Pitbulls - "Lost Dogs"
Cumberland Valley Animal Shelter
(7/2013) I had a conversation via text message with my sister the other week and she asked me if I had read "The Lost Dogs," the book about the Michael Vick case.
Michael Vick, the NFL star, was the ring-leader in an underground pitbull fighting operation that made international headlines when authorities entered the compound. I'm sure as animal-lovers reading this, you all have many a colorful expletive to describe your feelings when that news story broke.
As do I.
But, I actually don't want to give that man any more press than he's already received, so I want to focus on the book and the dogs.
I have not read the book, but after talking with my sister about it, it sounds like it shouldn't be missed.
Even though she said it was agonizing at times, she found it incredibly worthwhile and eye-opening. One of the biggest facts that caught my attention is that during the "training" sessions for the fighting ring, a lot of Vick's pitbulls were euthanized because they weren't aggressive enough. He couldn't get them to actually want to fight, so he would
Take a minute and let the impact of that statement really hit you.
They weren't aggressive ENOUGH.
They actually DIDN'T want to fight.
Pitbulls, in recent times, have gotten an ugly reputation because of people like Michael Vick. In fact, when I have been out and about at different off-site adoptions, I've had people recoil in fear when I bring pitbulls. I'm not even kidding.
At one event, I had a six month old puppy with me and a lady stopped by to say hello. The little four-legged squirt wanted to say hi to everyone, so he greeted her very enthusiastically. She was actually on the floor petting and playing with and cooing at the dog. Oh, she was rolling around and the pup was licking her face.
I remember thinking, now there's a true dog person. It was really quite adorable.
At one point, she looked up from her spot on the carpet, smiling with joy because that's what animals bring out in a lot of people and asked, "What kind of dog is he?"
Once I said the word pitbull, her entire demeanor evaporated. She jumped up as though I said the dog had mange and backed away quickly. It was easily one of the saddest things I've seen in a long, long time.
Nothing about the dog had changed at all and yet she treated him as though he was a real threat.
I have a volunteer who won't talk about the pitbulls at the shelter. Can you imagine this? She has such disdain for the entire breed, she won't even mention their existence at the Cumberland Valley Animal Shelter.
Forty years ago, the pitbull was actually considered an awesome family pet because the breed is so excellent with children. I've actually talked with people who say they wouldn't want any other breed around their child.
One lady said her toddler loved to use her pitbulll as a way to stand up. The dog not only let him, but would follow the little boy around in case his assistance was ever needed.
And yet, so many people today think pitbulls are monsters.

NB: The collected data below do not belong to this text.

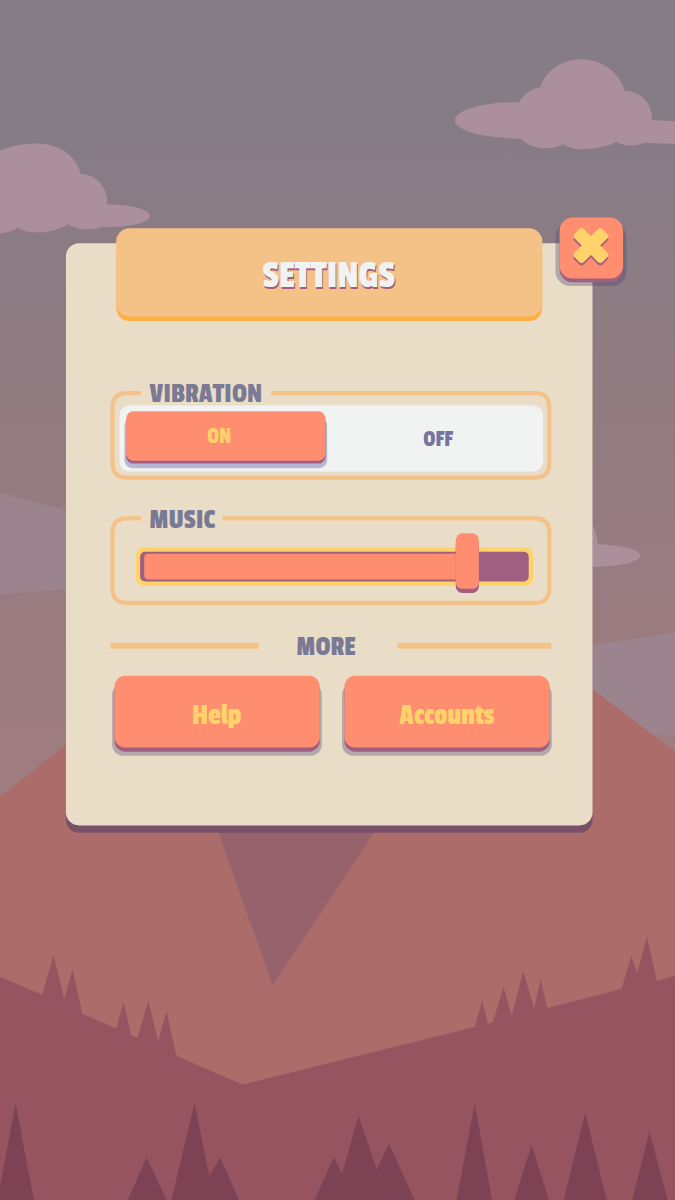
<!DOCTYPE html>
<html lang="en">
<head>
<meta charset="utf-8">
<title>Settings</title>
<link rel="stylesheet" href="https://fonts.googleapis.com/css2?family=Passion+One:wght@400;700&amp;display=swap">
<style>
  :root {
    --sky-top: #867c86;
    --sky-mid: #907b81;
    --sky-low: #a07c7f;
    --cloud: #ab8f9a;
    --far-hill: #9b848e;
    --mountain: #ac6d6a;
    --mountain-shade: #96636c;
    --forest: #955460;
    --forest-dark: #7d4254;
    --cream: #e9ddc8;
    --panel-edge: #785068;
    --sand: #f4c286;
    --amber: #ffae43;
    --coral: #ff8e70;
    --plum: #a05e80;
    --yellow: #ffd36a;
    --white: #f1f3f2;
    --slate: #7b7a95;
    --violet: #7873a0;
    --shade: rgba(74, 68, 112, .34);
  }
  * { margin: 0; padding: 0; box-sizing: border-box; }
  html, body { width: 675px; height: 1200px; overflow: hidden; background: var(--sky-mid); }
  .screen { display: block; width: 675px; height: 1200px; }
  text { font-family: "Passion One", "Lilita One", Impact, sans-serif; font-weight: 400; text-anchor: middle; }
  .cloud { fill: var(--cloud); }
  .far-hill { fill: var(--far-hill); }
  .frame { fill: none; stroke: var(--sand); stroke-width: 5; }
  .label { font-size: 34px; fill: var(--slate); }
  .title { font-size: 48px; fill: var(--white); }
  .title-depth { font-size: 48px; fill: var(--plum); }
  .option { font-size: 30px; }
  .button-text { font-size: 38px; fill: var(--yellow); }
  .face { fill: var(--coral); }
  .base { fill: var(--plum); }
  .drop { fill: var(--shade); }
</style>
</head>
<body>
<main>
<svg class="screen" viewBox="0 0 819 1456" preserveAspectRatio="none" xmlns="http://www.w3.org/2000/svg">
  <defs>
    <linearGradient id="sky" x1="0" y1="0" x2="0" y2="1">
      <stop offset="0" stop-color="var(--sky-top)"/>
      <stop offset=".15" stop-color="var(--sky-top)"/>
      <stop offset=".48" stop-color="var(--sky-mid)"/>
      <stop offset="1" stop-color="var(--sky-low)"/>
    </linearGradient>
    <g id="wide-button">
      <rect class="drop" x="136" y="829" width="254.500" height="88" rx="14"/>
      <rect class="base" x="139" y="826" width="249" height="86" rx="13"/>
      <rect class="face" x="139" y="820" width="249" height="87" rx="13"/>
    </g>
    <g id="cross">
      <rect x="-24" y="-8" width="48" height="16" rx="4" transform="rotate(45)"/>
      <rect x="-24" y="-8" width="48" height="16" rx="4" transform="rotate(-45)"/>
    </g>
  </defs>

  <g id="landscape">
    <rect width="819" height="970" fill="url(#sky)"/>
    <g id="clouds" class="cloud">
      <path d="M552 146C552 134 585 124 630 124C636 114 646 107 656 106C661 86 682 72 706 72C731 72 752 89 758 110C777 110 791 125 791 143V146C810 146 830 148 850 150V172C830 175 800 175 783 173C772 178 758 178 748 172C738 178 722 181 706 181C697 181 690 179 683 175C668 183 645 182 632 168C585 168 552 158 552 146Z"/>
      <path d="M-4 184C12 177 30 174 45 174C71 174 93 189 98 211C116 211 130 227 130 244V248C160 248 182 254 182 262C182 270 155 277 123 275C112 280 93 279 83 272C72 278 60 282 45 282C35 282 28 280 22 276C14 281 7 283 -4 283Z"/>
      <path d="M690 620C712 622 725 640 725 660C755 662 777 667 777 674C777 682 750 688 715 688H690Z"/>
    </g>
    <g id="far-hills" class="far-hill">
      <path d="M0 598L120 630V712L0 721Z"/>
      <path d="M690 787L819 767V894L780 891L690 880Z"/>
    </g>
    <path id="mountain" fill="var(--mountain)" d="M0 966L80 904L250 772H640L719 836L819 912V1456H0Z"/>
    <path id="mountain-shadow" fill="var(--mountain-shade)" d="M256 985H470L331 1196Z"/>
    <path id="forest-ridge" fill="var(--forest)" d="M0 1185L51 1207L65 1159L78 1212L88 1176L100 1230L141 1248L150 1216L159 1256L167 1259L180 1214L192 1264L202 1227L214 1281L294 1316L576 1246L585 1214L592 1242L598 1240L611 1198L621 1232L635 1178L648 1224L656 1188L664 1223L754 1200L766 1160L773 1181L785 1136L797 1190L819 1184V1456H0Z"/>
    <path id="near-trees" fill="var(--forest-dark)" d="M-3 1456L19 1339L41 1456ZM155 1456L178 1404L202 1456ZM208 1456L236 1339L254 1427L267 1404L290 1456ZM382 1456L405 1404L415 1424L435 1354L457 1419L472 1388L503 1456ZM554 1456L576 1339L597 1456ZM624 1456L645 1389L666 1456ZM684 1456L710 1350L736 1456ZM767 1456L788 1373L810 1456Z"/>
  </g>

  <g id="settings-panel">
    <rect x="80" y="320" width="639" height="690.500" rx="16" fill="var(--panel-edge)"/>
    <rect x="80" y="295" width="639" height="706.500" rx="16" fill="var(--cream)"/>

    <g id="header">
      <rect x="141" y="290" width="517" height="99.500" rx="16" fill="var(--amber)"/>
      <rect x="141" y="277" width="517" height="107" rx="16" fill="var(--sand)"/>
      <text class="title-depth" x="400" y="351" textLength="161" lengthAdjust="spacingAndGlyphs" aria-hidden="true">SETTINGS</text>
      <text class="title" x="399" y="348" textLength="161" lengthAdjust="spacingAndGlyphs">SETTINGS</text>
    </g>

    <a id="close" href="#" aria-label="Close">
      <rect class="drop" x="674" y="270" width="86" height="77" rx="18"/>
      <rect class="base" x="679" y="268" width="77" height="74.500" rx="16"/>
      <rect class="face" x="679" y="264" width="77" height="74" rx="16"/>
      <use href="#cross" x="717" y="301" fill="var(--plum)"/>
      <use href="#cross" x="717" y="298" fill="var(--yellow)"/>
    </a>

    <g id="vibration">
      <path class="frame" d="M171 477H154Q136.500 477 136.500 494.500V562Q136.500 579.500 154 579.500H649Q666.500 579.500 666.500 562V494.500Q666.500 477 649 477H329"/>
      <text class="label" x="249.500" y="488" textLength="137" lengthAdjust="spacingAndGlyphs">VIBRATION</text>
      <rect x="145" y="492" width="514" height="80" rx="12" fill="var(--white)"/>
      <a id="vibration-on" href="#">
        <rect x="151" y="506" width="246" height="62" rx="10" fill="#b6b8d2"/>
        <rect class="base" x="153" y="504" width="242" height="58.500" rx="9"/>
        <rect class="face" x="153" y="499" width="242" height="60" rx="9"/>
        <text class="option" fill="var(--yellow)" x="266" y="538" textLength="29" lengthAdjust="spacingAndGlyphs">ON</text>
      </a>
      <a id="vibration-off" href="#">
        <text class="option" fill="var(--violet)" x="531.500" y="541.500" textLength="36" lengthAdjust="spacingAndGlyphs">OFF</text>
      </a>
    </g>

    <g id="music">
      <path class="frame" d="M171 629H154Q136.500 629 136.500 646.500V714Q136.500 731.500 154 731.500H649Q666.500 731.500 666.500 714V646.500Q666.500 629 649 629H270"/>
      <text class="label" x="221" y="641" textLength="80" lengthAdjust="spacingAndGlyphs">MUSIC</text>
      <rect x="165" y="664" width="482" height="47" rx="10" fill="var(--yellow)"/>
      <rect class="base" x="170" y="669.500" width="471.500" height="36" rx="6"/>
      <rect class="face" x="175" y="672" width="388" height="31" rx="5"/>
      <rect class="base" x="553" y="652" width="28" height="67.500" rx="8"/>
      <rect class="face" x="553" y="647" width="28" height="67.500" rx="8"/>
    </g>

    <g id="more">
      <path d="M134 783.500H314M482.500 783.500H669" stroke="var(--sand)" stroke-width="7"/>
      <text class="label" x="395.500" y="795" textLength="72" lengthAdjust="spacingAndGlyphs">MORE</text>
      <a id="help" href="#">
        <use href="#wide-button"/>
        <text class="button-text" x="263" y="878" textLength="60" lengthAdjust="spacingAndGlyphs">Help</text>
      </a>
      <a id="accounts" href="#">
        <use href="#wide-button" x="279"/>
        <text class="button-text" x="542" y="878" textLength="115" lengthAdjust="spacingAndGlyphs">Accounts</text>
      </a>
    </g>
  </g>
</svg>
</main>
</body>
</html>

It's incredibly upsetting to me that the pitbull gets such a bad reputation when apparently -- even according to those who would try to fight them -- their natural inclination is sweetness.
Yes, the pitbull has jaws that can lock onto prey. Yes, the pitbull is incredibly strong and has muscles that make it look quite ferocious -- and if you are the kind of unscrupulous person who would want to use those traits as nothing more than a way to make a profit, then you could turn the dogs into killers.
Apparently, though, it takes a great deal of effort because not every pitbull will want to attack and kill and maim.
Not every pitbull is bad. Not by a long shot.
At the Cumberland Valley Animal Shelter, some of the dearest dogs we have are pitbulls. They're often 90-pound lap dogs. They don't realize they're really too big to jump up on a chair with you.
In a lot of cases, I would worry about some of the little dogs I've met being far more capable of biting than I would a pitbull. I've nearly been bitten by the likes of Chihuahuas, Pomeranians and Jack Russells, but never a pitbull.
The happy ending of "The Lost Dogs" is that most of the pitbulls confiscated from the Vick compound are doing really well, thanks to the efforts of the rescue groups and individuals who took the time to rehabilitate them.
These poor dogs who had such an unimaginably rough start are now knowing kind words and soft touches and warm beds and affectionate kisses.
It makes my heart feel good to know that.
Pitbulls really are a misunderstood breed and, sadly, often with misunderstanding comes hatred. If more people would really get to know that which they fear, the world would be a much different place.
So for those of us who understand -- who've been around these sweet dogs and received a slobbery kiss or witnessed their trademark smiles -- let's tell others.
Hopefully with knowledge, time and education we can reach a point where humans will not paint all pitbulls with the same brush and these adorable dogs can be given the chance to show us how wonderful and naturally sweet they truly can be.
Jennifer Vanderau is the Director of Communications for the Cumberland Valley Animal Shelter, and can be reached at email@example.com. The shelter accepts both monetary and pet supply donations. For more information, call the shelter at (717) 263-5791 or visit the website www.cvas-pets.org. CVAS also operates thrift stores in Chambersburg and
Shippensburg. Help support the animals at the shelter by donating to or shopping at the stores.
Read other articles by Jennifer Vanderau